> Exercise brief:
Search the records for lines that contain the word "ellipse". Copy them all.
BEGIN Data for analysis
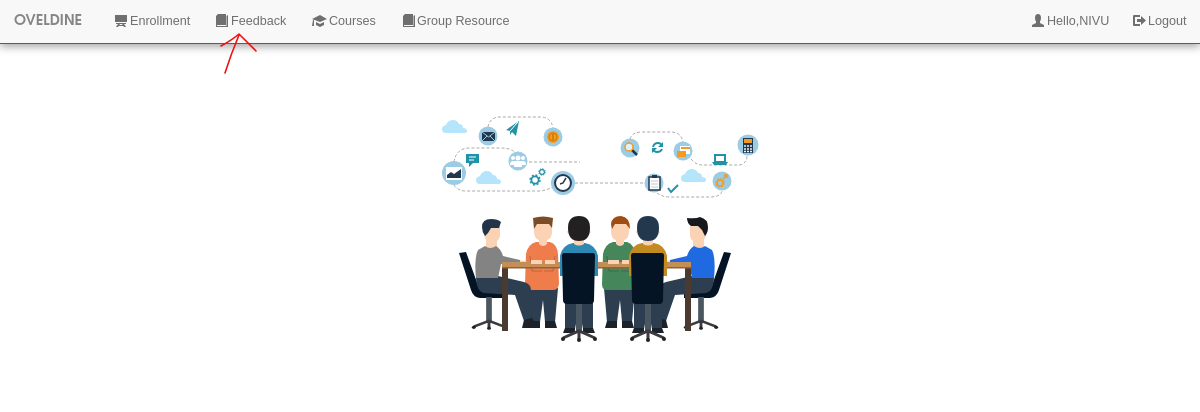
<!DOCTYPE html>
<html lang="en">
<head>
<meta charset="utf-8">
<title>Dashboard</title>
<style>
:root {
  --bar: #f8f8f8; --ink: #6f6f6f; --edge: #5c5c5c;
  --disc: #9ccbe4; --cloud: #b5e5fb; --teal: #2093a8; --navy: #23384c; --gold: #f39a1f;
  --chair: #051424; --trouser: #2c3e50; --skin: #fbd2b4; --mark: #f01010;
}
* { box-sizing: border-box; }
body { margin: 0; width: 1200px; height: 412px; overflow: hidden; position: relative; background: #fff; font-family: "Liberation Sans", Arial, sans-serif; }
.navbar { position: absolute; top: 0; left: 0; width: 1200px; height: 44px; padding-left: 14px; display: grid; grid-template-columns: 100px 101px 97px 90px 629px 101px 1fr; align-items: center; background: var(--bar); border-bottom: 1px solid var(--edge); box-shadow: 0 2px 9px rgba(0,0,0,.4); }
.navbar a { color: var(--ink); text-decoration: none; font-size: 12.6px; line-height: 18px; white-space: nowrap; display: flex; align-items: center; gap: 2px; padding-bottom: 1px; }
.navbar .brand { font-family: "TeX Gyre Adventor", sans-serif; font-weight: bold; font-size: 14.5px; color: #858585; }
.navbar svg { width: 14px; height: 14px; fill: currentColor; flex: none; }
.navbar .wide svg { width: 15px; }
.navbar .snug { gap: 1px; }
.illustration, .pointer { position: absolute; left: 0; top: 0; width: 1200px; height: 412px; pointer-events: none; }
.links { fill: none; stroke: #a9a9a9; stroke-width: 1; stroke-dasharray: 3 2; }
.line-teal { fill: none; stroke: var(--teal); stroke-width: 2; }
.pointer path { fill: none; stroke: var(--mark); stroke-width: 1.6; stroke-linecap: round; stroke-linejoin: round; }
</style>
</head>
<body>
<nav class="navbar">
  <a class="brand" href="#">OVELDINE</a>
  <a href="#"><svg viewBox="0 0 14 14"><path d="M1 1H13V8H1ZM2 9H12V10H2ZM4 10H6L4 13H2ZM8 10H10L12 13H10ZM3 11H11V12H3Z"/></svg>Enrollment</a>
  <a href="#"><svg viewBox="0 0 14 14"><path d="M3 0H11V11H2V12H11.5V2L13 1V13H1V2Z"/></svg>Feedback</a>
  <a class="wide" href="#"><svg viewBox="0 0 15 14"><path d="M0 5L8 1L15 5L8 8ZM4 8L8 10L12 8V11L8 13L4 11ZM1 6H2V12H0Z"/></svg>Courses</a>
  <a class="snug" href="#"><svg viewBox="0 0 14 14"><path d="M3 0H11V11H2V12H11.5V2L13 1V13H1V2Z"/></svg>Group Resource</a>
  <a href="#"><svg viewBox="0 0 14 14"><ellipse cx="7" cy="4" rx="3" ry="4"/><path d="M5 7H9V9L13 11V13H1V11L5 9Z"/></svg>Hello,NIVU</a>
  <a href="#"><svg viewBox="0 0 14 14"><path d="M8 1H2Q1 1 1 2V11Q1 12 2 12H8V10H3V3H8ZM5 5H9V2L14 6.5L9 11V8H5Z"/></svg>Logout</a>
</nav>

<svg class="illustration" viewBox="0 0 1200 412" role="img" aria-label="Six colleagues meeting around a table beneath connected work icons">
  <defs>
    <path id="cloud" fill="var(--cloud)" d="M4 13Q0 13 0 9Q0 6 4 5Q6 0 11 0Q15 0 17 4Q21 4 21 8Q25 8 25 11Q25 13 22 13Z"/>
    <circle id="disc" r="9.5" fill="var(--disc)"/>
    <g id="cog" fill="none" stroke="currentColor">
      <circle r="4" stroke-width="2"/>
      <circle r="5.5" stroke-width="1.6" stroke-dasharray="2.2 2.1"/>
    </g>
    <g id="chair-base">
      <path fill="#4a5660" d="M-3 0H3V30H-3Z"/>
      <path fill="none" stroke="#3a3a40" stroke-width="3" d="M-16 36L0 29L16 36M0 29V37"/>
      <g fill="#222"><circle cx="-16" cy="37" r="2"/><circle cx="16" cy="37" r="2"/><circle cy="38" r="2"/></g>
    </g>
    <g id="side-sitter">
      <path fill="var(--chair)" d="M459 253L466 252L479 288L506 292V298H480Q473 297 471 290Z"/>
      <use href="#chair-base" transform="translate(489 297) scale(.95 .82)"/>
      <path fill="var(--trouser)" d="M476 276H498L524 282Q531 284 531 290L533 319L524 321L515 295L484 293Q476 291 476 276Z"/>
      <path fill="#1d2229" d="M524 320L532 318L537 325V328H522Z"/>
      <path fill="var(--skin)" d="M486 239H497V250H486ZM516 260L526 261L527 264L516 264Z"/>
      <path fill="var(--skin)" d="M484 226H500V236Q499 242 492 242Q484 241 484 234Z"/>
      <path fill="currentColor" d="M485 246Q490 250 496 246Q501 249 503 256L520 260V264L501 264L498 278H476Q474 258 478 250Z"/>
    </g>
    <g id="front-sitter">
      <path fill="var(--trouser)" d="M527 288H558L555 322H545L543 300L540 322H530Z"/>
      <path fill="#1d2229" d="M530 321H540V328H528ZM545 321H555L557 328H545Z"/>
      <path fill="currentColor" d="M536 242H550Q557 244 558 254L559 284Q558 290 553 290H530Q525 290 525 284L526 254Q528 244 536 242Z"/>
      <path fill="var(--skin)" d="M539 236H547V244Q543 248 539 244Z"/>
      <path fill="var(--skin)" d="M534 224H552V233Q551 241 543 241Q535 241 534 233Z"/>
      <path fill="none" stroke="#0003" stroke-width="1" d="M530 256L532 271H542M555 256L553 271H544"/>
    </g>
    <g id="back-sitter">
      <path fill="var(--trouser)" d="M565 298H593V329H583L579 308L575 329H565Z"/>
      <path fill="#1d2229" d="M565 328H575V333H563ZM583 328H593L595 333H583Z"/>
      <path fill="currentColor" d="M573 243H585Q596 245 598 256V276H560V256Q562 245 573 243Z"/>
      <path fill="var(--skin)" d="M574 236H584V244Q579 247 574 244Z"/>
      <ellipse cx="579" cy="232" rx="12" ry="3.5" fill="var(--skin)"/>
    </g>
    <g id="back-chair">
      <use href="#chair-base" x="579" y="302"/>
      <path fill="var(--chair)" d="M564 253H593Q595 253 595 256L594 300Q594 304 590 304H567Q563 304 563 300L562 256Q562 253 564 253Z"/>
    </g>
  </defs>

  <g class="links">
    <path d="M488 127Q490 117 500 117H540Q551 117 553 128M454 162Q456 148 470 148H500Q512 148 515 153M529 162H580M454 185Q458 191 466 191H540Q548 190 554 186M575 183H645"/>
    <path d="M630 139Q632 132 642 132H672Q682 133 683 143M691 159Q696 165 702 165H740Q747 163 747 156M657 193Q662 197 670 197H712Q722 196 722 190"/>
  </g>

  <g id="clouds">
    <use href="#cloud" x="442" y="120"/><use href="#cloud" x="476" y="171"/><use href="#cloud" x="681" y="169"/>
  </g>

  <g id="work-icons">
    <use href="#disc" x="488" y="136"/>
    <path fill="var(--navy)" d="M482 132H495V141H482Z"/><path fill="none" stroke="#9ccbe4" d="M482 132L488.500 137L495 132M482 141L487 136M495 141L490 136"/>
    <path fill="var(--teal)" d="M506 130L519 121L516 136L512 132L510 135V131Z"/><path stroke="#fff" d="M510 131L518 122"/>
    <use href="#disc" x="553" y="137"/><circle cx="553" cy="137" r="6" fill="var(--gold)"/><circle cx="553" cy="137" r="4" fill="none" stroke="#c97808"/><path stroke="#c97808" stroke-width="1.500" d="M553 134V140"/>
    <circle cx="454" cy="173" r="12" fill="var(--disc)"/><path fill="#fff" d="M446 167H462V180H446Z"/><path fill="var(--navy)" d="M447 178V175L451 172L454 174L461 169V178Z"/>
    <path fill="var(--teal)" d="M466 154H479V163H473L469 167V163H466Z"/><path stroke="#fff" d="M469 157H476M469 160H474"/>
    <use href="#disc" x="518" y="161"/>
    <g fill="#fff"><circle cx="513" cy="158" r="2"/><circle cx="523" cy="158" r="2"/><circle cx="518" cy="158" r="2.500"/><path d="M510 165Q510 161 513 161H523Q526 161 526 165ZM514 167Q514 162 518 162Q522 162 522 167Z"/></g>
    <g color="var(--teal)"><use href="#cog" transform="translate(535 180) scale(.9)"/><use href="#cog" transform="translate(542 172) scale(.6)"/></g>
    <circle cx="563" cy="183" r="12" fill="var(--disc)"/><circle cx="563" cy="183" r="8" fill="#fff" stroke="var(--navy)" stroke-width="2"/><path fill="none" stroke="var(--navy)" stroke-width="1.500" d="M566 178L563 183L560 184"/>
    <use href="#disc" x="630" y="148"/><path stroke="var(--navy)" stroke-width="2.500" d="M632 150L637 155"/><circle cx="629" cy="147" r="4" fill="#dff2fb" stroke="var(--gold)" stroke-width="1.500"/>
    <path class="line-teal" d="M653 147Q654 143 658 143Q661 143 662 146M662 149Q661 152 657 152Q654 152 653 149"/><path fill="var(--teal)" d="M663 142V147H658ZM652 153V148H657Z"/>
    <use href="#disc" x="683" y="151"/><path fill="#fff" d="M680 146H690V154H680Z"/><path fill="var(--gold)" d="M677 151H686V157H677ZM681 147H690V149H681Z"/>
    <path class="line-teal" d="M715 155H725V162H715Z"/><path fill="var(--teal)" d="M712 162H728L726 165H714Z"/>
    <circle cx="748" cy="145" r="10.500" fill="var(--disc)"/><path fill="var(--navy)" d="M743 138H753V153H743Z"/><path fill="var(--gold)" d="M744 139H752V143H744Z"/><path fill="none" stroke="#e9f4fa" stroke-width="1.500" stroke-dasharray="2 1" d="M744 146H752M744 149H752M744 151.500H752"/>
    <use href="#disc" x="654" y="183"/><path fill="#fff" stroke="var(--navy)" stroke-width="1.500" d="M649 177H660V190H649Z"/><path fill="var(--navy)" d="M652 175H657V178H652Z"/><path stroke="#b9ccd8" d="M651 181H658M651 184H658M651 187H658"/>
    <path class="line-teal" stroke-width="3" d="M668 188L671 192L678 185"/>
    <use href="#disc" x="722" y="181"/><g color="var(--gold)"><use href="#cog" transform="translate(720 183) scale(.75)"/></g><path fill="none" stroke="var(--gold)" stroke-width="1.500" d="M723 179L727 175M724 175H727V178"/>
  </g>

  <g id="meeting">
    <use href="#front-sitter" color="#ef7c4b"/>
    <path fill="#7a4d26" d="M533 218Q543 215 553 218L552 228L549 224H537L534 229Z"/>
    <use href="#front-sitter" x="77" color="#45865a"/>
    <path fill="#a04d14" d="M611 224Q612 216 621 216Q630 217 630 229L626 224H615L612 229Z"/>

    <use href="#side-sitter" color="#838383"/>
    <path fill="#23344a" d="M482 227Q482 219 491 219Q498 219 501 222L499 228H491L488 233L485 236Q482 232 482 227Z"/>
    <use href="#side-sitter" transform="translate(1190 0) scale(-1 1)" color="#1f6ae0"/>
    <path fill="#17191f" d="M687 218Q696 219 700 217Q708 219 708 227Q708 233 705 236L702 230L698 226H691Q687 223 687 218Z"/>

    <g id="table">
      <path fill="#4b3a30" d="M502 266H508V331H502ZM685 266H691V331H685Z"/>
      <path fill="#c48e57" d="M502 262H691V268H502Z"/>
      <path fill="#93623a" d="M502 267H691V268.500H502Z"/>
    </g>
    <path fill="var(--skin)" d="M531 260H542V264H531ZM545 260H555V264H545ZM608 260H619V264H608ZM622 260H632V264H622Z"/>

    <use href="#back-sitter" color="#2e88b4"/>
    <path fill="#222020" d="M568 228Q568 216 579 216Q590 216 590 228Q590 241 579 241Q568 241 568 228Z"/>
    <use href="#back-chair"/>
    <use href="#back-sitter" x="69" color="#c28a20"/>
    <path fill="#23384c" d="M637 228Q637 216 648 216Q659 216 659 228Q659 241 648 241Q637 241 637 228Z"/>
    <use href="#back-chair" x="69"/>
  </g>
</svg>

<svg class="pointer" viewBox="0 0 1200 412" aria-hidden="true">
  <path d="M225 73Q231 54 239 35M221 46Q232 40 239 34L256 51"/>
</svg>
</body>
</html>
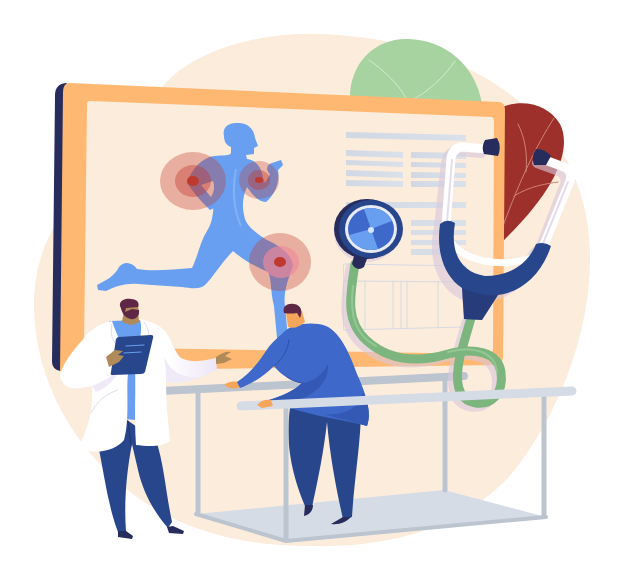
<!DOCTYPE html>
<html lang="en">
<head>
<meta charset="utf-8">
<title>Physical rehabilitation illustration</title>
<style>
:root{--cream:#fcecdc;--orange:#ffb871;--navy:#28468c;--ink:#262c5c;--blue:#3e68c9;--sky:#689ff0;--bar:#d5dce6;--rail:#bcc5cf;--green:#7db57e;--leaf:#a6d3a0;--red:#9e302b;--pain:#c0392f;--skin:#f5a65b;--tan:#b18a59;--hair:#5f2645;--coat:#fff;--fold:#f0eaf8}
html,body{margin:0;background:#fff;overflow:hidden}
svg{display:block;width:624px;height:580px}
.cream{fill:var(--cream)}.orange{fill:var(--orange)}.navy{fill:var(--navy)}.ink{fill:var(--ink)}
.blue{fill:var(--blue)}.sky{fill:var(--sky)}.bar{fill:var(--bar)}.skin{fill:var(--skin)}.tan{fill:var(--tan)}
.hair{fill:var(--hair)}.coat{fill:var(--coat)}.fold{fill:var(--fold)}.pain{fill:var(--pain)}
.line{fill:none;stroke-linecap:round;stroke-linejoin:round}
</style>
</head>
<body>
<svg viewBox="0 0 624 580" role="img" aria-label="A doctor guides a patient at parallel bars in front of a board with a running figure and a stethoscope">
<defs>
<linearGradient id="coat-shade" x1="0" x2="1"><stop offset=".4" stop-color="#fff"/><stop offset="1" stop-color="#ece5f7"/></linearGradient>
<linearGradient id="bar-fade" x1="0" x2="1"><stop offset="0" stop-color="#d0d8e4"/><stop offset="1" stop-color="#dbe1ea"/></linearGradient>
<path id="tube" d="M355 264C350 296 345 320 366 340C392 364 424 361 448 354C474 347 498 352 501 372C504 394 491 405 476 403C456 400 455 380 460 356L471 318"/>
</defs>

<path id="backdrop" class="cream" d="M163 86C190 54 250 32 318 34C380 36 432 48 482 76C550 114 588 176 590 252C592 330 558 420 508 478C460 528 390 548 310 546C220 546 150 520 96 460C50 408 33 350 34 300C36 250 56 216 84 190C120 160 136 118 163 86Z"/>

<g id="leaves">
<path fill="var(--leaf)" d="M350 98C350 62 376 38 408 39C446 40 476 66 482 104L440 118Z"/>
<path class="line" stroke="#d5ead0" d="M369 60C386 72 398 84 406 98M455 61C445 76 428 92 412 100"/>
<path fill="var(--red)" d="M500 108C522 98 548 104 560 124C572 148 558 188 502 242L490 180Z"/>
<path class="line" stroke="#cf8279" d="M503 226C520 180 536 146 554 118M526 172C528 152 524 136 518 124M514 196C530 186 545 184 558 182"/>
</g>

<g id="board">
<path class="ink" d="M66 83C58 84 55 88 55 96L52 362Q52 369 60 371L76 368V90Z"/>
<path class="orange" d="M70 83L499 102Q505 103 505 109L503 357Q503 364 496 365L60 371L63 92Q63 83 70 83Z"/>
<path class="cream" d="M90 101L491 117Q494 117 494 121L493 348Q493 354 488 354L84 347L87 104Q87 101 90 101Z"/>
</g>

<g id="record" fill="url(#bar-fade)">
<path d="M346 132L466 135V141L346 138Z"/>
<path d="M346 150L403 152V158L346 156ZM346 160L403 162V167L346 165ZM346 170L403 172V178L346 176ZM346 180L403 181V187L346 186Z"/>
<path d="M411 152L466 153V159L411 158ZM411 162L466 163V168L411 167ZM411 172L466 173V178L411 178ZM411 181H466V187H411Z"/>
<path d="M346 202H466V208H346ZM411 220H466V226H411ZM411 230H466V235H411ZM411 240H466V245H411ZM411 249H466V255H411Z"/>
<path class="line" stroke="#d5dae3" d="M344 264L466 266L464 327L344 330ZM344 281L465 282M365 281V329M393 281V328M401 281V328M407 281V328M438 281V327"/>
</g>

<g id="runner">
<path class="sky" d="M224 136C222 128 228 122 238 123C248 123 254 129 255 138L258 146L254 148L254 154L246 155L247 159C256 160 262 168 263 178L265 183L270 174C265 170 267 164 272 163L281 160L283 165L278 170C280 180 276 194 266 202C258 202 252 194 247 187C242 198 242 208 245 219C247 226 258 235 267 240C282 247 292 255 293 266C288 280 283 292 285 306L288 338L277 338L274 306C270 290 272 280 268 272C254 266 242 259 233 251C222 262 214 276 205 285C200 290 190 288 182 287L138 284C126 283 116 286 106 291L98 290L97 285C106 280 114 277 119 267C124 261 132 262 137 269C154 272 174 269 192 268C198 256 200 242 207 231C213 222 213 212 214 201L216 207L210 210L204 204C198 198 192 190 187 183C192 168 202 158 214 156C224 155 230 156 231 153L231 147C226 145 224 141 224 136ZM213 181L201 185L211 197C214 192 215 187 213 181Z"/>
<path fill="none" stroke="#82b2f5" stroke-width="2" d="M236 169C232 190 234 210 241 226"/>
</g>

<g id="pain-points" class="pain">
<ellipse cx="193" cy="181" rx="33" ry="29" opacity=".34"/><ellipse cx="193" cy="181" rx="18" ry="16" opacity=".4"/><ellipse cx="193" cy="181" rx="6" ry="5"/>
<ellipse cx="259" cy="180" rx="20" ry="19" opacity=".3"/><ellipse cx="259" cy="180" rx="11" ry="10" opacity=".4"/><ellipse cx="259" cy="180" rx="4" ry="3"/>
<ellipse cx="280" cy="262" rx="31" ry="29" opacity=".34"/><ellipse cx="281" cy="262" rx="18" ry="16" fill="#f08a9a" opacity=".65"/><ellipse cx="280" cy="262" rx="6" ry="5"/>
</g>

<g id="parallel-bars-back" class="line">
<path fill="var(--bar)" d="M196 514L444 490L546 517L286 541Z"/>
<path stroke="var(--rail)" stroke-width="5" d="M198 388V512M445 378V490"/>
<path stroke="var(--rail)" stroke-width="8" d="M162 391L464 376"/>
<path stroke="var(--rail)" stroke-width="4" d="M196 514L286 541L546 517"/>
</g>

<g id="stethoscope">
<g fill="none" stroke="#d9c9dc" stroke-linecap="round" opacity=".6" transform="translate(-5 4)">
<use href="#tube" stroke-width="9"/>
<path stroke-width="10" d="M486 149L462 147Q453 148 451 158L444 222M542 159L564 167Q572 171 570 180L545 244"/>
<path stroke-width="16" d="M446 228C440 268 460 292 485 291C512 290 532 268 542 250"/>
<ellipse cx="371" cy="229" rx="29" ry="26" fill="#d9c9dc" stroke-width="6"/>
</g>
<use href="#tube" class="line" stroke="var(--green)" stroke-width="9"/>
<path class="line" stroke="#95c795" stroke-width="2" d="M353 286C349 318 357 336 376 346M448 352C474 345 495 352 497 372"/>
<g class="line" stroke="#fff" stroke-width="9">
<path d="M486 149L462 147Q453 148 451 158L446 226"/>
<path d="M542 159L564 167Q573 171 570 181L542 250"/>
<path stroke-width="7" d="M448 238C462 262 500 268 532 258"/>
</g>
<path class="line" stroke="#e4deec" stroke-width="2" d="M452 160L447 222M568 182L542 246"/>
<path class="ink" d="M485 140L497 138Q502 146 498 156L484 154Q481 147 485 140ZM536 149Q544 148 551 156L546 165L534 165Q531 156 536 149Z"/>
<path class="navy" d="M440 224Q447 218 455 223C450 252 460 272 485 276C510 276 528 264 536 244Q544 241 551 246C542 274 522 292 498 295L482 320L464 319L462 288C444 276 436 252 440 224Z"/>
<path class="ink" opacity=".35" d="M462 288C476 294 488 296 498 295L482 320L464 319Z"/>
<path class="ink" d="M355 252L368 256L364 267Q357 272 352 264Z"/>
<ellipse class="ink" cx="367" cy="229" rx="33" ry="30"/>
<ellipse cx="371" cy="229" rx="32" ry="29" class="navy"/>
<ellipse cx="371" cy="229" rx="26" ry="24" fill="#e8ebf5"/>
<ellipse cx="371" cy="229" rx="23" ry="21" class="blue"/>
<path class="sky" d="M371 229L364 209A23 21 0 0 1 392 221ZM371 229L378 249A23 21 0 0 1 349 235Z"/>
<circle cx="371" cy="230" r="3" fill="#d5e5fc"/>
</g>

<g id="doctor">
<path class="navy" d="M98 444L127 420L156 440C164 464 166 494 172 522L168 528C156 514 144 496 138 470L132 444C126 474 124 506 126 531L118 532C108 506 104 474 98 444Z"/>
<path class="line" stroke="#1d346d" d="M128 421L131 446"/>
<path class="ink" d="M118 531L126 531L133 536L132 539L118 537ZM167 527L173 526L184 531L183 534L169 533Z"/>
<path class="sky" d="M109 321L143 320L146 400L135 420L126 419L112 390Z"/>
<path class="tan" d="M124 312L138 311L139 322Q130 328 122 321Z"/>
<path class="coat" d="M112 321C98 324 90 330 84 338C72 352 62 364 60 376C62 386 70 390 82 388L92 386C94 410 86 434 78 448C96 456 116 450 124 440C130 420 126 388 128 374C126 350 116 334 112 321Z"/>
<path fill="url(#coat-shade)" d="M140 319C150 321 160 325 166 332C172 342 176 354 181 358C194 364 206 360 216 358L217 370C204 376 188 384 166 382C166 402 168 420 170 441C160 448 146 446 136 445C134 416 136 390 135 368C136 350 144 334 140 319Z"/>
<path class="fold" d="M92 386C104 382 114 374 121 367C114 382 106 388 96 392ZM164 357C166 366 166 374 166 382C178 384 192 381 200 377C184 378 172 374 164 357Z"/>
<path class="line" stroke="#e1dbee" d="M112 324C110 334 112 340 117 345M144 322C150 330 150 338 147 346M91 413C98 400 106 394 118 390"/>
<path class="tan" d="M216 357C222 353 226 351 231 352L225 356L232 359L224 363L216 364Z"/>
<path class="navy" d="M119 337L151 335Q154 335 153 338L145 372Q144 374 141 374L112 375Q110 375 111 372L116 339Q117 337 119 337Z"/>
<path class="line" stroke="var(--sky)" stroke-width="1" d="M126 346L144 345M124 353L141 352"/>
<path class="tan" d="M106 357L115 350L123 351L118 355L124 356L119 362L109 367Z"/>
<path class="tan" d="M122 305L138 304L139 314Q131 321 124 314Z"/>
<path class="hair" d="M120 306C119 300 126 298 131 299C137 299 140 303 138 307L126 308L125 312L132 309L139 310C140 318 133 321 128 318C123 316 122 311 120 306Z"/>
</g>

<g id="patient">
<path class="navy" d="M290 408L361 410C361 440 354 482 352 517L343 519C336 488 330 456 327 422C324 450 318 480 312 507L305 506C296 484 284 450 290 408Z"/>
<path class="ink" d="M305 505L313 505C313 511 309 515 304 516ZM343 517L351 517C346 522 340 525 331 524Z"/>
<path class="skin" d="M224 385Q230 380 239 382L240 387Q232 391 224 385Z"/>
<path class="blue" d="M285 331C293 324 312 321 326 326C340 332 350 354 357 374C366 394 372 412 367 426C344 420 314 416 290 408L289 403L271 407L269 400C282 396 294 391 302 383C292 382 280 374 274 366C264 376 252 384 240 388L237 382C252 372 260 360 268 348C274 340 280 336 285 331Z"/>
<path fill="#3459b4" d="M302 383C312 382 322 376 328 364C329 382 316 396 289 403L271 407L269 400C282 396 294 391 302 383ZM324 414C344 416 360 408 363 392C370 406 370 418 367 426C352 421 338 419 324 414Z"/>
<path class="line" stroke="#2f50a8" d="M274 366C282 360 288 350 289 340M302 383C296 382 291 380 287 377"/>
<path class="skin" d="M286 313L302 311L305 322Q296 330 288 327Z"/>
<path class="hair" d="M284 313C282 306 288 303 294 304C301 305 303 311 300 318L297 313Q290 314 284 313Z"/>
</g>

<g id="parallel-bars-front" class="line">
<path stroke="var(--rail)" stroke-width="5" d="M286 408V540M544 396V516"/>
<path stroke="var(--bar)" stroke-width="9" d="M241 406L572 391"/>
<path class="skin" d="M257 405Q262 399 271 400L273 406L262 408Z"/>
</g>
</svg>
</body>
</html>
END Data for analysis
> Output for this exercise:
  <a href="#"><svg viewBox="0 0 14 14"><ellipse cx="7" cy="4" rx="3" ry="4"/><path d="M5 7H9V9L13 11V13H1V11L5 9Z"/></svg>Hello,NIVU</a>
      <ellipse cx="579" cy="232" rx="12" ry="3.5" fill="var(--skin)"/>
<ellipse cx="193" cy="181" rx="33" ry="29" opacity=".34"/><ellipse cx="193" cy="181" rx="18" ry="16" opacity=".4"/><ellipse cx="193" cy="181" rx="6" ry="5"/>
<ellipse cx="259" cy="180" rx="20" ry="19" opacity=".3"/><ellipse cx="259" cy="180" rx="11" ry="10" opacity=".4"/><ellipse cx="259" cy="180" rx="4" ry="3"/>
<ellipse cx="280" cy="262" rx="31" ry="29" opacity=".34"/><ellipse cx="281" cy="262" rx="18" ry="16" fill="#f08a9a" opacity=".65"/><ellipse cx="280" cy="262" rx="6" ry="5"/>
<ellipse cx="371" cy="229" rx="29" ry="26" fill="#d9c9dc" stroke-width="6"/>
<ellipse class="ink" cx="367" cy="229" rx="33" ry="30"/>
<ellipse cx="371" cy="229" rx="32" ry="29" class="navy"/>
<ellipse cx="371" cy="229" rx="26" ry="24" fill="#e8ebf5"/>
<ellipse cx="371" cy="229" rx="23" ry="21" class="blue"/>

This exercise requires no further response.